Wilda Morris


The land remembers
winged obsidian
mournful names off canyon walls,
hunters into the valley,
ephemeral heartbeat –
drums speak the wiles,
the cobbles. The places stay.
Lower his wings
to the overlook.
Echo tastes winter snow.

from three poems by Nancy Haskett
Taylor Graham


People dissolve bands, which have connected them,
Declare to be empowered,
Abolish principles,
Dictate mankind suffer

Despotism -- their right
To alter former systems of government,
An absolute tyranny
Over facts, laws, the public good

People utterly neglected,
For the sole purpose
Of fatiguing them into compliance;
The State, mean time, exposed
To invasion from without - convulsions within

Obstructing laws for naturalization of foreigners
Refusing to pass others to encourage their migration
Obstructed justice
Cutting off trade with the world

Abolishing our most valuable laws
Excited domestic insurrections
Petitions answered by repeated injury

A Prince, whose character is marked
By every act, which may define a Tyrant,
Is unfit to be the ruler of a free people

A found erasure poem via the Declaration of Independence
Frank Kelly


Years go by.
You notice a few changes in appearance -
skin feels drier and looks duller.
What worked in your 20s or 30s - not now.
Sagging skin, wrinkles,
creams to boost elasticity, restore radiance
treatments, moisturizers, pads and serums
repair and replenish, exfoliate, add volume.
Your new routines:
limit your amount of time in the sun
(especially between 10 and 2),
seek shade and wear sunglasses
and long-sleeved shirts, pants and hats.
Blur the edges of your makeup for a filteresque look.
Dust your cheeks and décolletage to give skin
a warm glow that looks fresh and natural.
Boost your lashes - long and flirty lashes
will enliven your eyes instantly.
Fight aging.
Youth is a thing of the past.
Embrace the now.

Found poem from text on
Pamela Milne


Here’s to a fine bonnie lass from our senior class
With those eyes and hair,
Beauty personified.
A lovely figure;
The kind of girl fellas would walk a mile for.

The most popular girl in the library,
Who knows shorthand frontwards and backwards,
Beautiful eyes and a lovely figure--
Qualities that make success:

A good secretary.
My, won’t you look nice
Behind a desk,
On some boss’s knee.

You never fall in love,
Heaven won’t seem very far.

Upon my mother’s passing at the age of 96, I found name cards from her 1939 high school graduating classmates. These comments were written on the reverse sides.
Ron Yazinski
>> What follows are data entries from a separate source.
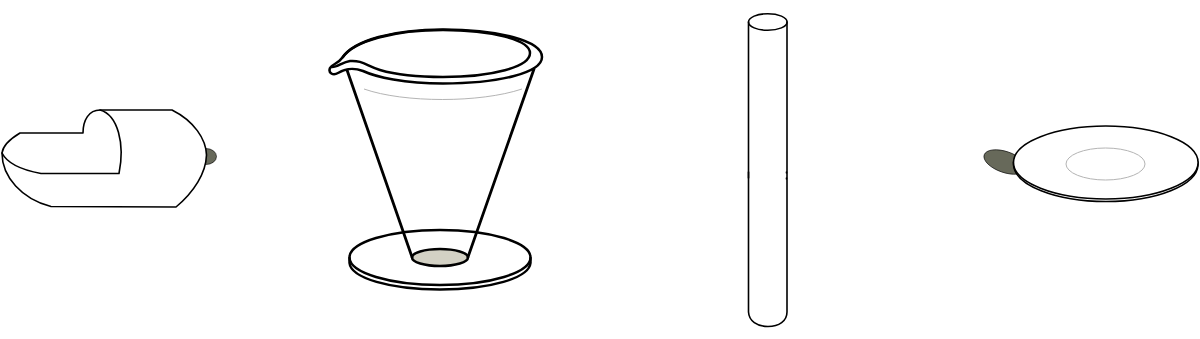
<!DOCTYPE html>
<html lang="en">
<head>
<meta charset="utf-8">
<title>Laboratory glassware</title>
<style>
:root {
  --paper: #ffffff;
  --ink: #000000;
  --handle: #67695a;
  --base: #d3d1c4;
  --faint: #b4b4b4;
}
html, body { margin: 0; background: var(--paper); overflow: hidden; }
svg { display: block; width: 1200px; height: 339px; }
.outline { fill: none; stroke: var(--ink); stroke-width: 1.6; stroke-linejoin: round; stroke-linecap: round; }
.solid { fill: var(--paper); }
.bold { stroke-width: 2.5; }
.wall { stroke-width: 2.8; }
.handle { fill: var(--handle); stroke: var(--ink); stroke-width: 0.6; }
.faint { fill: none; stroke: var(--faint); stroke-width: 1; }
.base { fill: var(--base); }
</style>
</head>
<body>
<svg viewBox="0 0 1200 339" role="img" aria-label="Weighing scoop, conical measure, test tube and watch glass">
  <g id="scoop">
    <ellipse class="handle" cx="206" cy="156.5" rx="10.5" ry="8"/>
    <path class="outline solid" d="M20 133H83C83 120 89 110 100 110H172C194 121 206 139 206.5 155C206 173 194 192 176 207L51 206.500C22 199 2 177 2 153C3 145 10 139 20 133Z"/>
    <path class="outline" d="M2 153C7 163 22 170 41 173.500H119C125 144 118 115 100 110"/>
  </g>

  <g id="conical-measure">
    <path class="outline bold" d="M349.500 258V263C351 278 390 289.500 440 289.500S529 278 530.500 263V258"/>
    <ellipse class="outline bold" cx="440" cy="257.500" rx="90.500" ry="27.500"/>
    <ellipse class="outline bold base" cx="440" cy="257.500" rx="28" ry="8.500"/>
    <path class="outline wall" d="M347 70L412 257M534 69L468 257"/>
    <path class="faint" d="M364 89C404 103 480 103 522 89"/>
    <path class="outline bold" d="M330 68C332 64 338 64 342 58C354 40 394 29.500 443 29.500C499 29.500 542 41 542 57C542 73 498 83.500 443 83.500C404 83.500 376 77 363 71C352 67 345 69 338 73C333 76 328 73 330 68Z"/>
    <path class="outline bold" d="M331 67C337 68 342 62 350 61C362 60 367 66 380 70C397 75 419 77 443 77C492 77 530 67 530 53C530 40 492 30 443 30C394 30 354 41 343 57"/>
  </g>

  <g id="test-tube">
    <path class="outline" d="M748.500 22V312C749 321 757 326.500 768 326.500S787 321 787 312V22"/>
    <ellipse class="outline" cx="767.800" cy="22" rx="19.300" ry="8.300"/>
    <path class="outline" d="M748.500 172V178M786.500 172V173M786.500 178V179"/>
  </g>

  <g id="watch-glass">
    <ellipse class="handle" cx="1005" cy="162" rx="22" ry="10.500" transform="rotate(19 1005 162)"/>
    <path class="outline solid" d="M1013.500 162V165C1015 185 1055 201.500 1106 201.500S1197 185 1198 165V162"/>
    <ellipse class="outline solid" cx="1105.800" cy="162.500" rx="92.300" ry="36.500"/>
    <ellipse class="faint" cx="1105.500" cy="164" rx="39.500" ry="16"/>
  </g>
</svg>
</body>
</html>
Fake News!
Just made up
Let's be clear
Trump is suggesting
news is "just made up."
He offers no evidence.
Trump doesn't like what the media writes about him.
Fact checks have shown
the biggest purveyor of fake news
is Trump.
1,145 false or misleading claims in his first 232 days in office.
4.9 per day.
We 'should have seen this coming'
And it works
at least, it works to motivate his political base
(facts be damned!)
"You're not supposed to be sycophants,
you're supposed to be skeptics,
you're supposed to ask me tough questions.
You're not supposed to be complimentary,
but you're supposed to cast a critical eye
on folks who hold enormous power
and make sure that we are accountable
to the people who sent us here,
and you have done that,"
said President Barack Obama
Can Trump say the same?
An avid consumer of cable TV and major national newspapers,
Trump knows the media isn't fake.

Erasure poem via
Kenneth Ronkowitz